__TASK DESCRIPTION__. The answer should be each line of the records that contains the word "face"; please copy them all.

__PROVIDED RECORDS__.
****
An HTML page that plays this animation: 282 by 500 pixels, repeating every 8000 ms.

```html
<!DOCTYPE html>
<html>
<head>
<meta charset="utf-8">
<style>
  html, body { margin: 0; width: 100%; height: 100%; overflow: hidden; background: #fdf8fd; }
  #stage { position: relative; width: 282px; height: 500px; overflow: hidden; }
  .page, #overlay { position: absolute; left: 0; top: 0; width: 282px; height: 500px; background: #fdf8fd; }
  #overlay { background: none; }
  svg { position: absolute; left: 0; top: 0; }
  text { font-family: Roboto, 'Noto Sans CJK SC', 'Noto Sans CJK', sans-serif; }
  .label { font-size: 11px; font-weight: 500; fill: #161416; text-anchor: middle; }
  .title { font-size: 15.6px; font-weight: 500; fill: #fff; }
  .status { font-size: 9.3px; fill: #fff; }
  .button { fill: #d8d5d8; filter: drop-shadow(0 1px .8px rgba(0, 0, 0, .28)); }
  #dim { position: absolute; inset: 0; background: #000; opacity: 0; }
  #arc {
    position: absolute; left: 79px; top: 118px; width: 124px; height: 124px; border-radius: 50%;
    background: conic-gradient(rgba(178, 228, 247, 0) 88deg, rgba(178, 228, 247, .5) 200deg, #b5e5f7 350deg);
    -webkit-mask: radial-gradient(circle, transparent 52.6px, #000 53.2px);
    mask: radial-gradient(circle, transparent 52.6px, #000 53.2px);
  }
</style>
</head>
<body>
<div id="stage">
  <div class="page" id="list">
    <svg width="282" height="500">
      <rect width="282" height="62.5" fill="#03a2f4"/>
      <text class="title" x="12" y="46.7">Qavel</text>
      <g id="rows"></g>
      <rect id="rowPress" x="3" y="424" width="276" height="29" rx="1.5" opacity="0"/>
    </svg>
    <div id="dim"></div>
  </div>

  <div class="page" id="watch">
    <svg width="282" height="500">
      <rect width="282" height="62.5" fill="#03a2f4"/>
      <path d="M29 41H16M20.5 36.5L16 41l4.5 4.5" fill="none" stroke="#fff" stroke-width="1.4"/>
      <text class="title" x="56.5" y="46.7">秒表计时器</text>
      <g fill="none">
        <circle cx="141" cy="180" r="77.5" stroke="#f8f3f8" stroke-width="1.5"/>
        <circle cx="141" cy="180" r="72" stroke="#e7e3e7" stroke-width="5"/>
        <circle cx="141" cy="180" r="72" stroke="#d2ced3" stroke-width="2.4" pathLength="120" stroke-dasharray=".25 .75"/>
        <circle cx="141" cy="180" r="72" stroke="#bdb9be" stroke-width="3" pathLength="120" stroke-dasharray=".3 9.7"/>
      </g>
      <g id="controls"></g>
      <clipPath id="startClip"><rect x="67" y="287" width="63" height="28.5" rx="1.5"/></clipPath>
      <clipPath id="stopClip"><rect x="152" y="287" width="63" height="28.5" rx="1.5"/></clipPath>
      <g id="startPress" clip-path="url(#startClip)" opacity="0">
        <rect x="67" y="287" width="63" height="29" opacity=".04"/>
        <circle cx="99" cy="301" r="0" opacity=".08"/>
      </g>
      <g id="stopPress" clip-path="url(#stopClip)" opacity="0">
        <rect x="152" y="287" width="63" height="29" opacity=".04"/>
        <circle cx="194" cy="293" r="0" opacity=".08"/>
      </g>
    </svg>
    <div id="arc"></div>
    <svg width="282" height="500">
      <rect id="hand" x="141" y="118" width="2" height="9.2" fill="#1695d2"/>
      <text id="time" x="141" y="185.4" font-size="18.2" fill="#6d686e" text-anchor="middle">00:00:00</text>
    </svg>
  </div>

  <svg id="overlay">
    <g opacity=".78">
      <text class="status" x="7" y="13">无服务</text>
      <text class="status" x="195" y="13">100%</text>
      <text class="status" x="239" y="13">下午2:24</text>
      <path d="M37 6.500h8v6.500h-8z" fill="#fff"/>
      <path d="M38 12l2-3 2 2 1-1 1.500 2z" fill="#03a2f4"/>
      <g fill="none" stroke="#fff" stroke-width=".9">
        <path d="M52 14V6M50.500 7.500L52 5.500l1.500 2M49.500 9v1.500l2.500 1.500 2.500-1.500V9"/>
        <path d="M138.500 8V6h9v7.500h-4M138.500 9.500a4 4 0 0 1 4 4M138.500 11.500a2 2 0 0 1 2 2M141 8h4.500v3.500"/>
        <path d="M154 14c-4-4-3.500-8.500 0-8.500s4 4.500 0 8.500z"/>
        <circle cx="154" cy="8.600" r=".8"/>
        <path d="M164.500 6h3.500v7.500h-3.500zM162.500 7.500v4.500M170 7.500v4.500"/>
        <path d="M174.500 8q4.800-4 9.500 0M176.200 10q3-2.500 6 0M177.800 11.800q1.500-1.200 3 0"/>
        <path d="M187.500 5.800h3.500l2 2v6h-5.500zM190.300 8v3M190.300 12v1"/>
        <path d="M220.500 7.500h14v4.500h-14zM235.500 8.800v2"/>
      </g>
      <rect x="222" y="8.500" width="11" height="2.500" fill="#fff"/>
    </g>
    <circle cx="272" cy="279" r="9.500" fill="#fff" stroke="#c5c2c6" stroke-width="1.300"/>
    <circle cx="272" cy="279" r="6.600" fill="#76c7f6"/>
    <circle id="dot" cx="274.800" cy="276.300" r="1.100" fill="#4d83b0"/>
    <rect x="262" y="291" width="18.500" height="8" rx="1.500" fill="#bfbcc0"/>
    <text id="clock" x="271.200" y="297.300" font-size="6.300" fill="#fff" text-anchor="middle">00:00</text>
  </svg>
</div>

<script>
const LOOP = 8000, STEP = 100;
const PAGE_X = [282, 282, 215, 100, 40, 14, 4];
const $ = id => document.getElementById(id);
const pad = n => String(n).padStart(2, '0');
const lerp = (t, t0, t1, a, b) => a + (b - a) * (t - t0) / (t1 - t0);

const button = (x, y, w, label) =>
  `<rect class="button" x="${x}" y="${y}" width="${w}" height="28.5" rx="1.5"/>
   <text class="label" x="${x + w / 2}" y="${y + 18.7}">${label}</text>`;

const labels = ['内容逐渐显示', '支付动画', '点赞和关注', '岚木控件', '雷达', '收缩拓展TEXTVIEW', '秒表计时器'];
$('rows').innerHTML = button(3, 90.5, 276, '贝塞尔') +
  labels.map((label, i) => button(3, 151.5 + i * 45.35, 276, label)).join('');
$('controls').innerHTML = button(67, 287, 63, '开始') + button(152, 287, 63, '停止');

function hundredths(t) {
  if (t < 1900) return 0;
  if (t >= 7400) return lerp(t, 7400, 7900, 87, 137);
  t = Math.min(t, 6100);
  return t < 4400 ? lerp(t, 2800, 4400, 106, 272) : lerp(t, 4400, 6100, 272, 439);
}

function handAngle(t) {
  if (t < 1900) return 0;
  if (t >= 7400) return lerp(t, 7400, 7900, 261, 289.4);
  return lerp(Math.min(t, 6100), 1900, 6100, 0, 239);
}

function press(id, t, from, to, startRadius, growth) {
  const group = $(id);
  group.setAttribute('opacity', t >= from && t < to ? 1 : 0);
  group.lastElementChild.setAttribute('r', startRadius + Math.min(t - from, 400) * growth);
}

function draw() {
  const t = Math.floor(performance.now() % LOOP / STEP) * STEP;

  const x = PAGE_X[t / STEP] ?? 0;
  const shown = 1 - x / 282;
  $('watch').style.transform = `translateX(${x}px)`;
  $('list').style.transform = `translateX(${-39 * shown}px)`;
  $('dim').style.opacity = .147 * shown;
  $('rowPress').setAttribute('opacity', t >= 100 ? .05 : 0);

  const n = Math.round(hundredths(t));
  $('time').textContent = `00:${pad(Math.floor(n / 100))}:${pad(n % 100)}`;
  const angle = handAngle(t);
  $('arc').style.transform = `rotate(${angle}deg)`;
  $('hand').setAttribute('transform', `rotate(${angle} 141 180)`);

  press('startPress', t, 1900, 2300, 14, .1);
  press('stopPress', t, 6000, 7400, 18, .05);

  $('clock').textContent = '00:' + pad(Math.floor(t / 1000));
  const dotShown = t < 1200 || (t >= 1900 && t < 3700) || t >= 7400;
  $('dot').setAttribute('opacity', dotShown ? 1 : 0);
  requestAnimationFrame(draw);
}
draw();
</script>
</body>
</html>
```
****
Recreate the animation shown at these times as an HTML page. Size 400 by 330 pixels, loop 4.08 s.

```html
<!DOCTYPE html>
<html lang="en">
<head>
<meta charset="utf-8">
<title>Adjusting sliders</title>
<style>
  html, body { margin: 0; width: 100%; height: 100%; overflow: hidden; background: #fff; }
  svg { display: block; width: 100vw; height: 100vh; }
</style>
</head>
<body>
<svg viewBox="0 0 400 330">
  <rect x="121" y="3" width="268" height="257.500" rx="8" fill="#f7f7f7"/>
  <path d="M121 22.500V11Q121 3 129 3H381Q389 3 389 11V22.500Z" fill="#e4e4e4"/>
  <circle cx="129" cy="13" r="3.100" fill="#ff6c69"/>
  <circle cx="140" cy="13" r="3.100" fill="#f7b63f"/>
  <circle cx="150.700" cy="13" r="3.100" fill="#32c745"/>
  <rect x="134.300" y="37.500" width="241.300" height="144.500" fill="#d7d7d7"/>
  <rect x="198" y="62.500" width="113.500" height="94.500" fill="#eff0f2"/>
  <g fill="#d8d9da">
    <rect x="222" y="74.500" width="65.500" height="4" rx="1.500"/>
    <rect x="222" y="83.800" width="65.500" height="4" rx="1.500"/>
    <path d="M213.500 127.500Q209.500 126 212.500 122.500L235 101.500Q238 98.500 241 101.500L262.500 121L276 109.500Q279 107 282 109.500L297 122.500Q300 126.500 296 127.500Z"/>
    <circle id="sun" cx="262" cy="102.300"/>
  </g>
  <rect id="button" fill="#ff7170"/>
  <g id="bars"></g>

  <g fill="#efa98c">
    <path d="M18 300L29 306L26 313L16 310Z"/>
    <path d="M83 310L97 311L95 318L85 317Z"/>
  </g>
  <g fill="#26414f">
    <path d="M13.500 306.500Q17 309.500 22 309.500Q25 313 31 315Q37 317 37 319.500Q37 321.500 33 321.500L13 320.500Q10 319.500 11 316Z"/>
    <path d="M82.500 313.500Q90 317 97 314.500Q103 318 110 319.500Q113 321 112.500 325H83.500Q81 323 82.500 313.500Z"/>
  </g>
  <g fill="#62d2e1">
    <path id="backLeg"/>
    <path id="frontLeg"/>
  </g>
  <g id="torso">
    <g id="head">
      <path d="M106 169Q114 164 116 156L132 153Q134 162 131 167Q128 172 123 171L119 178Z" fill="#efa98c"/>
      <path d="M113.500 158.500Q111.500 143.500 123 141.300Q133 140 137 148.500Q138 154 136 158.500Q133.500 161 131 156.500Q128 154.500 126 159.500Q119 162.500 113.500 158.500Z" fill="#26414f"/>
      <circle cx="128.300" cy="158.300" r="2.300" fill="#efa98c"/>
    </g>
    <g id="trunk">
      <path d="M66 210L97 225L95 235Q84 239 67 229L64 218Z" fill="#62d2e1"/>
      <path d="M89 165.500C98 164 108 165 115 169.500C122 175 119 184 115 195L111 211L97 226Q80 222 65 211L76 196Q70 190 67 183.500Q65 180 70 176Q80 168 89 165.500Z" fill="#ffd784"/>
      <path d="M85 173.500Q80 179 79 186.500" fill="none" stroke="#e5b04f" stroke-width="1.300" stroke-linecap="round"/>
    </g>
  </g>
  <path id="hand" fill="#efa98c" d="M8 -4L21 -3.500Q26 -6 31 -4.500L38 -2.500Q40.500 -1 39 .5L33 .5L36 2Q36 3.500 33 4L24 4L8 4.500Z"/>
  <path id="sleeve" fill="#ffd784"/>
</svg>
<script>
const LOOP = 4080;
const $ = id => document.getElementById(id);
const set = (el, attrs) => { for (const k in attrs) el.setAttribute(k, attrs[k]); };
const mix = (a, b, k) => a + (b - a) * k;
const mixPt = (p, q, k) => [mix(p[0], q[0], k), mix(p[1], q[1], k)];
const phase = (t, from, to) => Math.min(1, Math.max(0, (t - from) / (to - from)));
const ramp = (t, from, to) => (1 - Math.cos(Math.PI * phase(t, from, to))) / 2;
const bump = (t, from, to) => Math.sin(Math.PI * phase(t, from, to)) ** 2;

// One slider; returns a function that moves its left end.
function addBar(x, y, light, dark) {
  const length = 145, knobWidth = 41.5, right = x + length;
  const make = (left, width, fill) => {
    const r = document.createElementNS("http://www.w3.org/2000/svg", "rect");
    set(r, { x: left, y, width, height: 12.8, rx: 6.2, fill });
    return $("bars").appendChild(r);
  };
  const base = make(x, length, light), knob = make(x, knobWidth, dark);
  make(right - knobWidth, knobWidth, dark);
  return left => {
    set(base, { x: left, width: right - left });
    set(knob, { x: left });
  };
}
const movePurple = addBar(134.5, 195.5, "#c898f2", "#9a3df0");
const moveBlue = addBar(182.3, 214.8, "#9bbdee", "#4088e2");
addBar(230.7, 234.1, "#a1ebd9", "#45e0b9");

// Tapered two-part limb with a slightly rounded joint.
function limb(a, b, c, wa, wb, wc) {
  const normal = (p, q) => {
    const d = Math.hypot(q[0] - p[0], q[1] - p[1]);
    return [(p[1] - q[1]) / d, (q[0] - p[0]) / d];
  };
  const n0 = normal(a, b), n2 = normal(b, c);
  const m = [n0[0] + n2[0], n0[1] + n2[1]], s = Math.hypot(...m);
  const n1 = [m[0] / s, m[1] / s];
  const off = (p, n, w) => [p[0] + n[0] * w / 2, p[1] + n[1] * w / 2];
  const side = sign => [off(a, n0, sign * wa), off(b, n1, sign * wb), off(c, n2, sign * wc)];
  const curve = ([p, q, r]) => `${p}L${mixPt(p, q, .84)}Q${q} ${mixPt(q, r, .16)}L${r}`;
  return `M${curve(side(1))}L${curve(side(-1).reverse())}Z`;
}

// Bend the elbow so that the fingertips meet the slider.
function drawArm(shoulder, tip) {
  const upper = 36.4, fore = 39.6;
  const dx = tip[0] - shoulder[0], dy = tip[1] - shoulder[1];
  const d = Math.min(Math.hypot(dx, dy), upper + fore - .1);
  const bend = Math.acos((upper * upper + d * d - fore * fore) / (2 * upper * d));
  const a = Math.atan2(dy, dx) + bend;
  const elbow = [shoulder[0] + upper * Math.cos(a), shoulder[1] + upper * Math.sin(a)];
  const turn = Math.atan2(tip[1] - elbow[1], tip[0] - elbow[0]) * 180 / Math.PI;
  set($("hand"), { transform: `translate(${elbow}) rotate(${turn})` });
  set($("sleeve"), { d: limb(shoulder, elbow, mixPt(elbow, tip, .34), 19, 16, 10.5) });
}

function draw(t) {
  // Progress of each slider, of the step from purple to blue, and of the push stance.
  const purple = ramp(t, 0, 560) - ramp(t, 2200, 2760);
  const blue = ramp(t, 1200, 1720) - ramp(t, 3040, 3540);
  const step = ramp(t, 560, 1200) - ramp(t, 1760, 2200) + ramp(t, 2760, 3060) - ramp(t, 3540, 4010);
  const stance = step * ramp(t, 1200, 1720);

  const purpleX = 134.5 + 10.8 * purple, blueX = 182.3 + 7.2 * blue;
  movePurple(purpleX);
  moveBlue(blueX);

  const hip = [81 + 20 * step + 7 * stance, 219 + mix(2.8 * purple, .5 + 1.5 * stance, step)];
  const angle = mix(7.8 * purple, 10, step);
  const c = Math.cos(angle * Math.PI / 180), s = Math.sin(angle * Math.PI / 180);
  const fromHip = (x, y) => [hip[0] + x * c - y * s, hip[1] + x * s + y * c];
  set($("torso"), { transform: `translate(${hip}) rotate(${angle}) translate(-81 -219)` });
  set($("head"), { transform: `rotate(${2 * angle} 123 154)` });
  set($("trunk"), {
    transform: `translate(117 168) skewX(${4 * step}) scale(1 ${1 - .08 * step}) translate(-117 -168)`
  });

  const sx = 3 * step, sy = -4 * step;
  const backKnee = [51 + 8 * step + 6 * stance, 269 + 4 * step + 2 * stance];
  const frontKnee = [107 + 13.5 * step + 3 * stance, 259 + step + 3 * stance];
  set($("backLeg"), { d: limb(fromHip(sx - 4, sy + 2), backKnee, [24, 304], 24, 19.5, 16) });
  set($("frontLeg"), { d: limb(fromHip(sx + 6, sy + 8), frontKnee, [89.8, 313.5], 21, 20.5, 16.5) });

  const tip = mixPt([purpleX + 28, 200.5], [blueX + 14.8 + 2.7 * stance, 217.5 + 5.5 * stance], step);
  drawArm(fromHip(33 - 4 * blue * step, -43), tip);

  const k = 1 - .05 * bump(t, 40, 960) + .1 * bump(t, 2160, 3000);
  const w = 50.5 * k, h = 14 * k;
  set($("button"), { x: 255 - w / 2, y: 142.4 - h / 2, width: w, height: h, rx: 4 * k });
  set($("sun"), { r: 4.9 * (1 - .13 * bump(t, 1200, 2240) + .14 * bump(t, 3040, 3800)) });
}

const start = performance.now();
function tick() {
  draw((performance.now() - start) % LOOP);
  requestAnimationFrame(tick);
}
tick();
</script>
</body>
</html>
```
****
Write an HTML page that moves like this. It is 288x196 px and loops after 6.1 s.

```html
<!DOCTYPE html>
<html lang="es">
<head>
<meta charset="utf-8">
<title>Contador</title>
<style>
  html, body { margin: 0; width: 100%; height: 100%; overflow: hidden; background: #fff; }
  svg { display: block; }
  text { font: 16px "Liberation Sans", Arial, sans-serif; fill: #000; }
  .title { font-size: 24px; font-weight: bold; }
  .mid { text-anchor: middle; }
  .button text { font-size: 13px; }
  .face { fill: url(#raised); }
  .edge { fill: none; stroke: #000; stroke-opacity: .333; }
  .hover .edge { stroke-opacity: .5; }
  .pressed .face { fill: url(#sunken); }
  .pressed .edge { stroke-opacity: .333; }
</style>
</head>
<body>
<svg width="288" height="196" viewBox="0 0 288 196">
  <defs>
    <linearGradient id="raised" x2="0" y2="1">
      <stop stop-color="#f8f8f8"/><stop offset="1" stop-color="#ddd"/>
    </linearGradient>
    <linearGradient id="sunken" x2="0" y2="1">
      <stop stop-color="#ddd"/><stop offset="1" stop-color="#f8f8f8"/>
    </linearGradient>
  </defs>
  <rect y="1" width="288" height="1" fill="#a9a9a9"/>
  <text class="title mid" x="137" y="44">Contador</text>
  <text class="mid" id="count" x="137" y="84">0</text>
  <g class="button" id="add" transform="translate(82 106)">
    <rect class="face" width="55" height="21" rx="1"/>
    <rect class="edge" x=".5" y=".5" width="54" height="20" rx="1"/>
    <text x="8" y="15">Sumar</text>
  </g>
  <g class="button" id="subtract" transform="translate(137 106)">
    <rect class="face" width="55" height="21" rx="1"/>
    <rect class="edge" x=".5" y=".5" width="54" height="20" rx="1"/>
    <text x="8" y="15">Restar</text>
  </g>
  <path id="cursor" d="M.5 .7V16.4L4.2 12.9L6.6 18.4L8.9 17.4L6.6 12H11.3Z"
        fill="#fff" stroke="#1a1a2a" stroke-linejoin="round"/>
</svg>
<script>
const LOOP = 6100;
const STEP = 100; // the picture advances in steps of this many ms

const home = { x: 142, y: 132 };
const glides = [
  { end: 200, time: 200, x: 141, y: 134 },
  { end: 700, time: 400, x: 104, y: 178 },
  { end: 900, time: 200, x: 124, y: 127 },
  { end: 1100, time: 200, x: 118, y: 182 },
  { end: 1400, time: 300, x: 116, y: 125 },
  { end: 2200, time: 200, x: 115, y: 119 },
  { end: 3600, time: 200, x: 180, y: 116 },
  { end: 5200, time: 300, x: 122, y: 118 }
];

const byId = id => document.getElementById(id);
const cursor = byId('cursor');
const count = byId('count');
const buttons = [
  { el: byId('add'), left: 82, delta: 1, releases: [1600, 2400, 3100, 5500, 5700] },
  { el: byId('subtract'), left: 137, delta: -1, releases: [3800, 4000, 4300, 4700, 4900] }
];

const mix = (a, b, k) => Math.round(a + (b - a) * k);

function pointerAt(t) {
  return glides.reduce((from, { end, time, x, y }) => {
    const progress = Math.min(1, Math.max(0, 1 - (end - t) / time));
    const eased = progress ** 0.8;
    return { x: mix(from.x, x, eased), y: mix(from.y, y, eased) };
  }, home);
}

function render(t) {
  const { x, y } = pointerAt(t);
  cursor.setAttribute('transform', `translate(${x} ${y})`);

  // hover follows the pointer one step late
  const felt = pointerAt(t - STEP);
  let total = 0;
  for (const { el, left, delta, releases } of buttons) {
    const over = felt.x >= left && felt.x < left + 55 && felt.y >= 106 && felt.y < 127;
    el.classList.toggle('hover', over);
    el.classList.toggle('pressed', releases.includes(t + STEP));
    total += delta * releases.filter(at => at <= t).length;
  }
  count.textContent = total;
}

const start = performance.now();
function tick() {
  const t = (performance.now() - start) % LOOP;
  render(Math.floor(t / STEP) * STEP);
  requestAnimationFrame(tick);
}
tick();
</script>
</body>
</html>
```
****
__EXERCISE OUTPUT__.
  .face { fill: url(#raised); }
  .pressed .face { fill: url(#sunken); }
    <rect class="face" width="55" height="21" rx="1"/>
    <rect class="face" width="55" height="21" rx="1"/>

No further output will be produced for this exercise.